- _DIRECTIONS_: Of the entries below, return exactly those lines that fall between the one containing "259l3-3 5 4h-7ZM492" and the one containing "314l14-2-3 10ZM540 314l-16-2", the two end lines included.

[Data records]
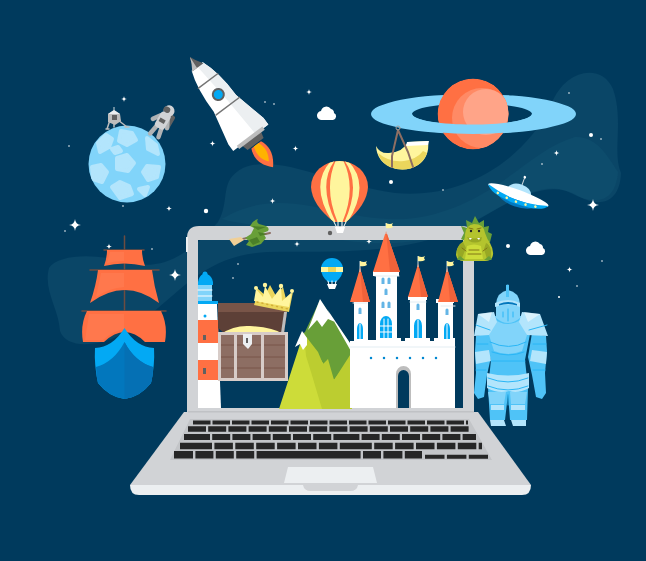
<!DOCTYPE html>
<html lang="en">
<head>
<meta charset="utf-8">
<title>Worlds of imagination</title>
<style>
:root{--night:#003a5d;--wave:#0a4667;--orange:#ff7043;--amber:#ffa488;--sky:#81d4fa;--pale:#b3e5fc;--azure:#4fc3f7;--blue:#03a9f4;--deep:#0277bd;--cream:#fff59d;--gold:#ebd65c;--white:#fff;--mist:#eceff1;--silver:#d1d3d6;--grey:#bdbdbd;--dark:#616161;--key:#262626;--lime:#cddc39;--leaf:#689f38;--brown:#8d6e63;--bark:#5d4037}
html,body{margin:0;background:var(--night);overflow:hidden}
svg{display:block}
.night{fill:var(--night)}.wave{fill:var(--wave)}.orange{fill:var(--orange)}.amber{fill:var(--amber)}.sky{fill:var(--sky)}.pale{fill:var(--pale)}.azure{fill:var(--azure)}.blue{fill:var(--blue)}.deep{fill:var(--deep)}.cream{fill:var(--cream)}.gold{fill:var(--gold)}.white{fill:var(--white)}.mist{fill:var(--mist)}.silver{fill:var(--silver)}.grey{fill:var(--grey)}.dark{fill:var(--dark)}.lime{fill:var(--lime)}.leaf{fill:var(--leaf)}.brown{fill:var(--brown)}.bark{fill:var(--bark)}.key{fill:var(--key)}
.line{fill:none;stroke-linecap:round}
.soft{stroke-width:4;stroke-linejoin:round}
.keys{fill:none;stroke:var(--key)}
</style>
</head>
<body>
<svg width="646" height="561" viewBox="0 0 646 561" role="img" aria-label="Laptop with a castle, ship, knight, dragon, rocket and planets rising out of its screen">
<defs>
<path id="spark" d="M0-6Q.4-.4 6 0Q.4.4 0 6Q-.4.4-6 0Q-.4-.4 0-6Z"/>
<path id="cloud" d="M-5 7a4.500 4.500 0 0 1-1-9a5.500 5.500 0 0 1 10-2a4 4 0 0 1 3 4a3.700 3.700 0 0 1-1 7Z"/>
<g id="flag"><path d="M0 0V-11" stroke="#cfd8dc"/><path class="cream" d="M0-11q4 2 7 0l-1 2 1 2q-3 2-7 1Z"/></g>
<path id="window" d="M-1.500 3v-5a1.500 1.500 0 0 1 3 0v5Z"/>
<clipPath id="moon-edge"><circle cx="127" cy="164" r="38.5"/></clipPath>
<clipPath id="planet-edge"><circle cx="473" cy="114" r="35.5"/></clipPath>
<clipPath id="balloon-edge"><path d="M311 187a28.500 26 0 0 1 57 0Q367 205 346 222H334Q312 205 311 187Z"/></clipPath>
</defs>

<rect class="night" width="646" height="561"/>

<g id="nebula" class="wave">
<path d="M49 268C58 254 96 253 126 262C168 274 196 246 218 222C231 200 218 181 243 168C279 153 333 185 395 193C465 200 526 158 551 105C565 68 602 63 613 89C624 121 612 152 621 173C620 204 598 209 575 194C545 179 508 202 468 225C405 256 336 251 267 252C208 255 185 287 145 319C111 348 67 352 60 331C59 309 43 290 49 268Z"/>
<path fill="#105071" opacity=".6" d="M222 219C292 177 348 233 427 216C500 199 528 151 575 137C597 136 608 157 618 172C615 206 592 204 571 193C543 179 513 200 469 225C413 252 345 244 305 232C274 224 250 227 222 219Z"/>
</g>

<g id="stars" class="white">
<use href="#spark" x="75" y="225"/><use href="#spark" x="175" y="275"/><use href="#spark" x="593" y="205"/>
<g transform="scale(.5)"><use href="#spark" x="248" y="198"/><use href="#spark" x="425" y="287"/><use href="#spark" x="618" y="184"/><use href="#spark" x="591" y="297"/><use href="#spark" x="545" y="402"/><use href="#spark" x="338" y="417"/><use href="#spark" x="218" y="493"/><use href="#spark" x="1113" y="306"/><use href="#spark" x="1139" y="539"/><use href="#spark" x="594" y="488"/><use href="#spark" x="738" y="483"/></g>
<circle cx="206" cy="211" r="2.200"/><circle cx="391" cy="182" r="2"/><circle cx="508" cy="246" r="2"/><circle cx="591" cy="135" r="2"/>
<circle cx="69" cy="146" r=".8"/><circle cx="265" cy="102" r=".8"/><circle cx="274" cy="104" r=".8"/><circle cx="123" cy="206" r=".8"/><circle cx="65" cy="231" r=".8"/><circle cx="569" cy="93" r=".8"/><circle cx="601" cy="139" r=".8"/><circle cx="443" cy="190" r=".8"/><circle cx="542" cy="164" r=".8"/><circle cx="577" cy="286" r=".8"/><circle cx="602" cy="261" r=".8"/><circle cx="559" cy="297" r="1"/><circle cx="238" cy="264" r=".8"/><circle cx="233" cy="278" r=".8"/><circle cx="152" cy="249" r=".8"/>
<use href="#cloud" x="327" y="113"/><use href="#cloud" x="536" y="248"/>
</g>

<g id="moon">
<circle class="sky" cx="127" cy="164" r="38.500"/>
<g class="pale soft" stroke="#b3e5fc" clip-path="url(#moon-edge)"><path d="M98 143l8-8 6 4-3 8-9 5ZM121 131l11 2 4 7-9 5-8-4ZM147 138l9 7 2 9-10-5ZM92 167l9-2 6 7-5 10-9-3ZM117 158l10-3 7 8-6 8-11-2ZM147 166l12 1-2 10-9 3-5-8ZM112 187l8-5 9 4 3 8-12 4ZM139 189l9-2-3 8ZM112 149l6-2 3 4-6 2Z"/></g>
</g>
<g id="lander">
<path class="line" stroke="#bdbdbd" stroke-width="1.500" d="M110 120l-3 9M118 120l9 7M114 121v6M106 129h3M125 127h4"/>
<path class="grey" d="M108 114l6-4 6 4 1 7-6 4-7-3Z"/><path class="dark" d="M112 115h5v5h-5Z"/><path class="mist" d="M108 114l6-4 6 4Z"/><path stroke="#cfd8dc" d="M114 110v-3"/>
</g>
<g id="astronaut" transform="rotate(30 162 123)">
<rect class="dark" x="164" y="111" width="7" height="15" rx="2"/>
<path class="line" stroke="#b0b3b5" stroke-width="4.500" d="M159 127l-2 11M164 127l2 10M157 117l-5 7M165 117l4 8"/>
<rect class="silver" x="156" y="112" width="11" height="17" rx="3"/><circle class="silver" cx="162" cy="109" r="5.500"/><rect class="dark" x="156" y="106" width="7" height="6" rx="3"/><path class="dark" d="M158 119h6v4h-6Z"/>
</g>

<g id="rocket" transform="translate(190 57) rotate(-37)">
<path class="orange" d="M0 138C-10 128-10 118-6 110H6C10 118 9 128 0 138Z"/><path fill="#ffb300" d="M0 131C-6 123-5 117-3 110H3C6 118 5 124 0 131Z"/>
<path class="dark" d="M-13 98H13L10 109H-10Z"/>
<path class="white" d="M-7 12Q-14 30-14 58L-22 93V101H22V93L14 58Q14 30 7 12Z"/>
<path class="mist" d="M0 12H7Q14 30 14 58L22 93V101H6L4 58Z"/>
<path class="dark" d="M0 0Q2 6 7 13H-7Q-2 6 0 0Z"/><path class="grey" d="M0 0Q-2 6-7 13H-1Z"/><path class="grey" d="M-16 99H16V103H-16Z"/>
<path class="line" stroke="#757575" stroke-width="1.500" d="M-12 30H12M-14 62H15"/>
<circle class="dark" cy="47" r="6.500"/><circle class="blue" cy="47" r="4.500"/>
</g>

<g id="ringed-planet">
<path class="sky" fill-rule="evenodd" d="M371 114a102.500 20 0 0 1 205 0a102.500 20 0 0 1-205 0ZM412 114a60 10.500 0 0 0 120 0a60 10.500 0 0 0-120 0Z"/>
<g clip-path="url(#planet-edge)"><circle class="orange" cx="473" cy="114" r="35.500"/><circle fill="#ff8a65" cx="482" cy="118" r="30"/><circle class="amber" cx="486" cy="112" r="23"/></g>
<path class="sky" d="M412 114C414 121 443 124.500 472 124.500S529 121 532 114L545 127Q510 134 473 134T402 127Z"/>
</g>

<g id="drinking-horn">
<path class="cream" d="M376 146Q380 154 389 153Q403 152 408 142L428 141Q430 157 418 165Q405 173 390 167Q377 161 376 146Z"/>
<path class="gold" d="M378 153Q390 163 404 161Q417 159 423 151L427 153Q424 161 418 165Q405 173 390 167Q381 163 378 153Z"/>
<path class="white" d="M407 142l22-1-1 4-22 1Z"/>
<path class="line" stroke="#8d6e63" stroke-width="2" d="M398 130l-6 26v11M398 130l10 22 5 15"/><circle class="line" stroke="#9e9e9e" cx="398" cy="128" r="2"/>
</g>

<g id="saucer" transform="rotate(20 518 196)">
<path class="line" stroke="#cfd8dc" d="M518 184v-7"/><circle class="white" cx="518" cy="176" r="1.300"/>
<path class="pale" d="M505 193q2-9 13-9t13 9Z"/><path class="deep" d="M495 199h46q-9 8-23 8t-23-8Z"/>
<ellipse class="white" cx="518" cy="195" rx="32" ry="5"/><path class="blue" d="M486 195q32 10 64 0q-5 9-32 9t-32-9Z"/>
<g class="cream"><circle cx="498" cy="200" r="1.300"/><circle cx="508" cy="201.500" r="1.300"/><circle cx="518" cy="202" r="1.300"/><circle cx="528" cy="201.500" r="1.300"/><circle cx="538" cy="200" r="1.300"/></g>
</g>

<g id="laptop">
<path class="silver" fill-rule="evenodd" d="M187 413V238q0-12 12-12H462q12 0 12 12V413ZM198 240V408H463V240Z"/>
<path class="mist" d="M186 237h2v15h-2Z"/><circle class="dark" cx="330" cy="233" r="2.200"/>
<path class="silver" d="M184 412H478L531 485H130Z"/><path fill="#c0c2c5" d="M188 411H474V412.500H188Z"/>
<path class="mist" d="M130 485H531Q531 495 522 495H139Q130 495 130 485Z"/><path class="silver" d="M303 485H358Q357 491 350 491H311Q304 491 303 485Z"/>
<path fill="#c3c5c8" d="M190 419H469L492 460H170Z"/>
<g class="keys">
<path stroke-width="4" stroke-dasharray="17.500 2" d="M193 422.500H468"/>
<path stroke-width="5.500" stroke-dasharray="18 2.200" d="M188 429H470"/>
<path stroke-width="6" stroke-dasharray="26 2.200 18 2.200 18 2.200 18 2.200 18 2.200 18 2.200 18 2.200" d="M184 437H476"/>
<path stroke-width="6.500" stroke-dasharray="32 2.400 18.500 2.400 18.500 2.400 18.500 2.400 18.500 2.400 18.500 2.400 18.500 2.400" d="M180 446H482"/>
<path stroke-width="7.500" stroke-dasharray="19 2.400 18 2.400 18 2.400 18 2.400 104 2.400 18 2.400" d="M174 454.800H422"/>
<path stroke-width="4" stroke-dasharray="19.500 2.400" d="M425 456.800H488"/>
</g>
<path class="mist" d="M288 467H373L377 483H284Z"/>
</g>

<g id="lighthouse">
<path class="white" d="M198 304H217L221 408H198Z"/><path class="orange" d="M198 320h20l1 23h-21ZM198 360h21l1 20h-22Z"/>
<path class="sky" d="M198 284h14v19h-14Z"/><path class="blue" d="M198 285v-3q1-6 5-8h4q5 2 6 8v3ZM198 301h20v3h-20Z"/><circle class="blue" cx="205" cy="274" r="2.500"/>
<path class="line" stroke="#fff" d="M198 290h14M198 296h14"/><path class="dark" d="M203 335h3v5h-3ZM203 368h3v6h-3Z"/><circle class="blue" cx="205" cy="316" r="1.500"/>
</g>

<g id="treasure-chest">
<path class="bark" d="M218 303H281L287 312L284 333H224L218 328Z"/><path fill="#795548" d="M218 303H281L287 312H218Z"/><path class="grey" d="M284 312h3l-3 21h-3Z"/>
<path class="cream" d="M221 334Q234 325 250 326Q273 327 283 334Z"/>
<path class="brown" d="M218 333H288V381H218Z"/>
<path class="line" stroke="#795548" d="M220 345h66M220 357h66M220 368h66"/>
<path fill="#d7ccc8" d="M218 332h70v3h-70ZM218 378h70v3h-70ZM218 332h3v49h-3ZM234 332h3v49h-3ZM261 332h3v49h-3ZM285 332h3v49h-3Z"/>
<path class="mist" d="M243 334h9v10l-4 5-5-5Z"/><path class="dark" d="M246 338h2v5h-2Z"/>
</g>
<g id="crown"><path class="gold" d="M255 302l2-14 8 7 5-10 6 11 7-9 3 12 7-7-4 20-35-7Z"/><path class="cream" d="M254 301l2-12 7 8 2-11 7 13 9-12 1 14 10-9-3 15Z"/><g class="cream"><circle cx="256" cy="288" r="2"/><circle cx="265" cy="285" r="2.200"/><circle cx="281" cy="286" r="2.200"/><circle cx="292" cy="291" r="2"/></g><path class="line" stroke="#d3ae38" stroke-width="1.500" stroke-dasharray="1 4" d="M257 302l31 7"/></g>

<g id="mountains">
<path class="lime" d="M304 332L334 378L352 350V409H279Z"/>
<path class="leaf" d="M304 334L320 300L352 346V356L334 380Z"/>
<path fill="#bccd30" d="M304 334L318 352L323 364L328 359L334 380L352 352V409H322L311 372L306 356Z"/>
<path class="white" d="M320 299L335 322L328 319L322 327L317 320L308 330ZM302 331L307 338V345L303 350L300 344L295 347ZM327 309L352 346V353Z"/>
</g>

<g id="small-balloon"><path class="blue" d="M321 269a11 11 0 0 1 22 0q0 7-7 13h-8q-7-6-7-13Z"/><path class="cream" d="M321 267h22v5h-22Z"/><path class="gold" d="M328 267h8v5h-8Z"/><path class="line" stroke="#fff" d="M328 281l1 4M332 281v4M336 281l-1 4"/><path class="white" d="M327 284h10l-2 5h-6Z"/></g>

<g id="castle">
<path class="white" d="M350 408V341h4v-39h-3v-4h18v4h-1v38h8v-64h-3v-5h26v5h-2v62h4v3h4v-3h5v-38h-2v-4h19v4h-1v38h4v3h4v-3h4v-35h-2v-4h18v4h-1v35h2V408Z"/>
<path class="orange" d="M360 268L370 302H350ZM386 231L400 272H373ZM418 264L428 297H408ZM447 268L458 302H438Z"/>
<path fill="#f0623a" d="M360 268L370 302H363ZM386 231L400 272H390ZM418 264L428 297H421ZM447 268L458 302H450Z"/>
<use href="#flag" x="360" y="272"/><use href="#flag" x="386" y="234"/><use href="#flag" x="418" y="267"/><use href="#flag" x="447" y="272"/>
<path class="blue" d="M380 338V324a6 8 0 0 1 12 0V338ZM357 339V329a3 6 0 0 1 6 0V339ZM414 338V326a4 7 0 0 1 8 0V338ZM444 339V329a3 6 0 0 1 6 0V339Z"/>
<path class="line" stroke="#fff" d="M384 319v19M388 319v19M380 326h12M380 332h12M360 324v16M418 320v18M447 324v16"/>
<g fill="#64b5e6"><use href="#window" x="383" y="281"/><use href="#window" x="389" y="281"/><use href="#window" x="386" y="292"/><use href="#window" x="383" y="305"/><use href="#window" x="389" y="305"/><use href="#window" x="360" y="311"/><use href="#window" x="418" y="307"/><use href="#window" x="447" y="312"/></g>
<path class="line" stroke="#e3edf2" d="M375 276h24M353 303h14M410 302h16M441 306h14M350 347h105"/>
<path class="line" stroke="#0288d1" stroke-width="2.500" stroke-dasharray="0 13" d="M371 358H437"/>
<path class="grey" d="M396 408V374a7.500 8 0 0 1 15 0V408Z"/><path class="night" d="M398 408V376a5.500 6 0 0 1 11 0V408Z"/>
</g>

<g id="hot-air-balloon">
<g clip-path="url(#balloon-edge)"><path class="orange" d="M310 160H370V224H310Z"/>
<path class="cream" d="M332 160Q308 184 333 223H336Q317 184 335 160ZM336 160Q323 188 338 223H342Q357 188 343 160ZM344 160Q362 184 344 223H347Q372 184 347 160Z"/></g>
<path class="line" stroke="#fff" d="M334 222l3 6M338 222v6M342 222v6M346 222l-3 6"/><path class="white" d="M335 227h10l-2 6h-6Z"/>
</g>

<g id="broom-witch">
<path class="line" stroke="#8d6e63" stroke-width="2" d="M238 240L270 233"/><path fill="#f0cf96" d="M229 239l12-2 3 3-10 6Z"/>
<path class="leaf" d="M250 226q2-5 8-7q-2 3 1 5l7 2q4 2 2 5l-5 2 3 5-5 6-9 3-6-2 3-4-4-3 6-4 3-6Z"/><path fill="#4b7f28" d="M252 226l14 1-8 3ZM249 240l8-3 3 5-7 3ZM258 232l9 2-7 2Z"/>
</g>
<g id="dragon">
<path class="leaf" d="M461 239l3-6-3-7 6 2-1-8 6 3 3-7 4 7 5-3v7l5-1-1 6 4 2-2 8-13 4Z"/>
<path fill="#b4c42e" d="M465 234q1-9 9-10q10 0 11 9q2 6 5 10q5 9 2 15q-2 3-7 3H464q-7 0-8-6q0-8 6-12Q465 240 465 234Z"/>
<path fill="#98a824" d="M457 250q2-7 6-8l3 6-4 10h-4ZM491 250q-2-6-5-7l-2 6 3 10h4Z"/>
<path class="lime" d="M467 246q7-3 14 0l2 13h-18Z"/><path fill="#98a824" d="M467 237q7 3 15 0l-1 4q-6 3-12 0Z"/>
<path class="white" d="M469 238l1 2 2-2ZM477 238l2 2 1-2Z"/><circle class="key" cx="471" cy="231" r="1.200"/><circle class="key" cx="479" cy="231" r="1.200"/>
<path class="line" stroke="#827717" d="M469 250h10M468 254h13M462 248l4 3M487 248l-4 3M469 228l4 1M481 228l-4 1"/>
<path class="leaf" d="M457 259l3-3 5 4h-7ZM492 259l-3-3-5 4h7Z"/>
</g>

<g id="galleon">
<path class="line" stroke="#6d4c41" stroke-width="1.500" d="M124.500 236V332M104 250h40M90 270h69M82 311h84"/>
<path class="orange" d="M107 250H142Q142 258 145 266Q124 261 104 266Q107 258 107 250ZM98 270H152Q154 286 159 303Q125 277 90 303Q96 286 98 270ZM87 311H161Q168 325 165 342H145Q125 322 104 342H83Q80 325 87 311Z"/>
<path fill="#ff8a65" d="M110 252h14v9q-9 0-17 2ZM101 273h23v14q-15 1-28 10ZM89 314h35v15q-13 3-21 11H85Z" opacity=".3"/>
<path class="blue" d="M95 348Q113 347 124.500 328Q136 347 154 348Q155 365 151 383Q140 397 124.500 399Q109 397 98 383Q94 365 95 348Z"/>
<path class="deep" d="M96 367Q114 362 124.500 342Q135 362 153 367Q153 376 151 383Q140 397 124.500 399Q109 397 98 383Q96 376 96 367Z"/><path fill="#0570b4" d="M124.500 342Q135 362 153 367Q153 376 151 383Q140 397 124.500 399Z"/>
</g>

<g id="knight">
<path class="azure" d="M476 336l12-3 3 24-4 18-3 22-6 2-4-6 2-20-1-22ZM546 336l-14-3-4 24 4 18 4 22 6 2 4-6-1-20 2-22Z"/>
<path class="azure" d="M491 316h34l5 18-5 26 3 28-1 32H510l-2-26-3 26H490l-2-32 3-28-5-26Z"/>
<path class="sky" d="M493 318q14 12 30 0l4 17-5 16q-14 6-28 0l-5-16ZM488 392h18l-2 12h-14ZM510 392h17l-2 12h-14Z"/>
<path class="pale" d="M478 314l16-2 3 10-8 13-15 1ZM540 314l-18-2-3 10 8 13 21 1ZM475 352l14-2 2 11-15 3ZM547 352l-15-2-2 11 16 3ZM487 373q21 5 42 0v15q-11 6-20 3q-11 3-22-3Z"/>
<path class="pale" d="M491 405h13v5h-13ZM511 405h14v5h-14ZM490 420h14l2 6H491ZM511 420h15v6H513Z"/>
<path class="line" stroke="#29b6f6" d="M490 342q19 9 36 0M492 352q17 6 32 0M491 361h34M488 378q20 8 40 0M488 386q20 8 40 0M476 325l14 5M547 325l-18 5M477 344h11M533 344h13M476 370h10M533 370h12M508 395v10"/>
<path class="white" opacity=".5" d="M478 314l14-2-3 10ZM540 314l-16-2 4 10Z"/>
<path class="sky" d="M496 318V304q1-12 12-14q11 2 12 14v14q-6 5-12 5t-12-5Z"/><path class="pale" d="M495 303q13-6 25 0v4q-12-5-25 0Z"/><path class="deep" d="M499 304q9-4 18 0v1.500q-9-3-18 0Z"/><path class="azure" d="M506 285q2-1 3 0v12h-3Z"/><path class="line" stroke="#29b6f6" d="M508 309v12M503 312v5M513 312v5"/>
</g>
</svg>
</body>
</html>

- _FINAL ANSWER_:
<path class="leaf" d="M457 259l3-3 5 4h-7ZM492 259l-3-3-5 4h7Z"/>
</g>

<g id="galleon">
<path class="line" stroke="#6d4c41" stroke-width="1.500" d="M124.500 236V332M104 250h40M90 270h69M82 311h84"/>
<path class="orange" d="M107 250H142Q142 258 145 266Q124 261 104 266Q107 258 107 250ZM98 270H152Q154 286 159 303Q125 277 90 303Q96 286 98 270ZM87 311H161Q168 325 165 342H145Q125 322 104 342H83Q80 325 87 311Z"/>
<path fill="#ff8a65" d="M110 252h14v9q-9 0-17 2ZM101 273h23v14q-15 1-28 10ZM89 314h35v15q-13 3-21 11H85Z" opacity=".3"/>
<path class="blue" d="M95 348Q113 347 124.500 328Q136 347 154 348Q155 365 151 383Q140 397 124.500 399Q109 397 98 383Q94 365 95 348Z"/>
<path class="deep" d="M96 367Q114 362 124.500 342Q135 362 153 367Q153 376 151 383Q140 397 124.500 399Q109 397 98 383Q96 376 96 367Z"/><path fill="#0570b4" d="M124.500 342Q135 362 153 367Q153 376 151 383Q140 397 124.500 399Z"/>
</g>

<g id="knight">
<path class="azure" d="M476 336l12-3 3 24-4 18-3 22-6 2-4-6 2-20-1-22ZM546 336l-14-3-4 24 4 18 4 22 6 2 4-6-1-20 2-22Z"/>
<path class="azure" d="M491 316h34l5 18-5 26 3 28-1 32H510l-2-26-3 26H490l-2-32 3-28-5-26Z"/>
<path class="sky" d="M493 318q14 12 30 0l4 17-5 16q-14 6-28 0l-5-16ZM488 392h18l-2 12h-14ZM510 392h17l-2 12h-14Z"/>
<path class="pale" d="M478 314l16-2 3 10-8 13-15 1ZM540 314l-18-2-3 10 8 13 21 1ZM475 352l14-2 2 11-15 3ZM547 352l-15-2-2 11 16 3ZM487 373q21 5 42 0v15q-11 6-20 3q-11 3-22-3Z"/>
<path class="pale" d="M491 405h13v5h-13ZM511 405h14v5h-14ZM490 420h14l2 6H491ZM511 420h15v6H513Z"/>
<path class="line" stroke="#29b6f6" d="M490 342q19 9 36 0M492 352q17 6 32 0M491 361h34M488 378q20 8 40 0M488 386q20 8 40 0M476 325l14 5M547 325l-18 5M477 344h11M533 344h13M476 370h10M533 370h12M508 395v10"/>
<path class="white" opacity=".5" d="M478 314l14-2-3 10ZM540 314l-16-2 4 10Z"/>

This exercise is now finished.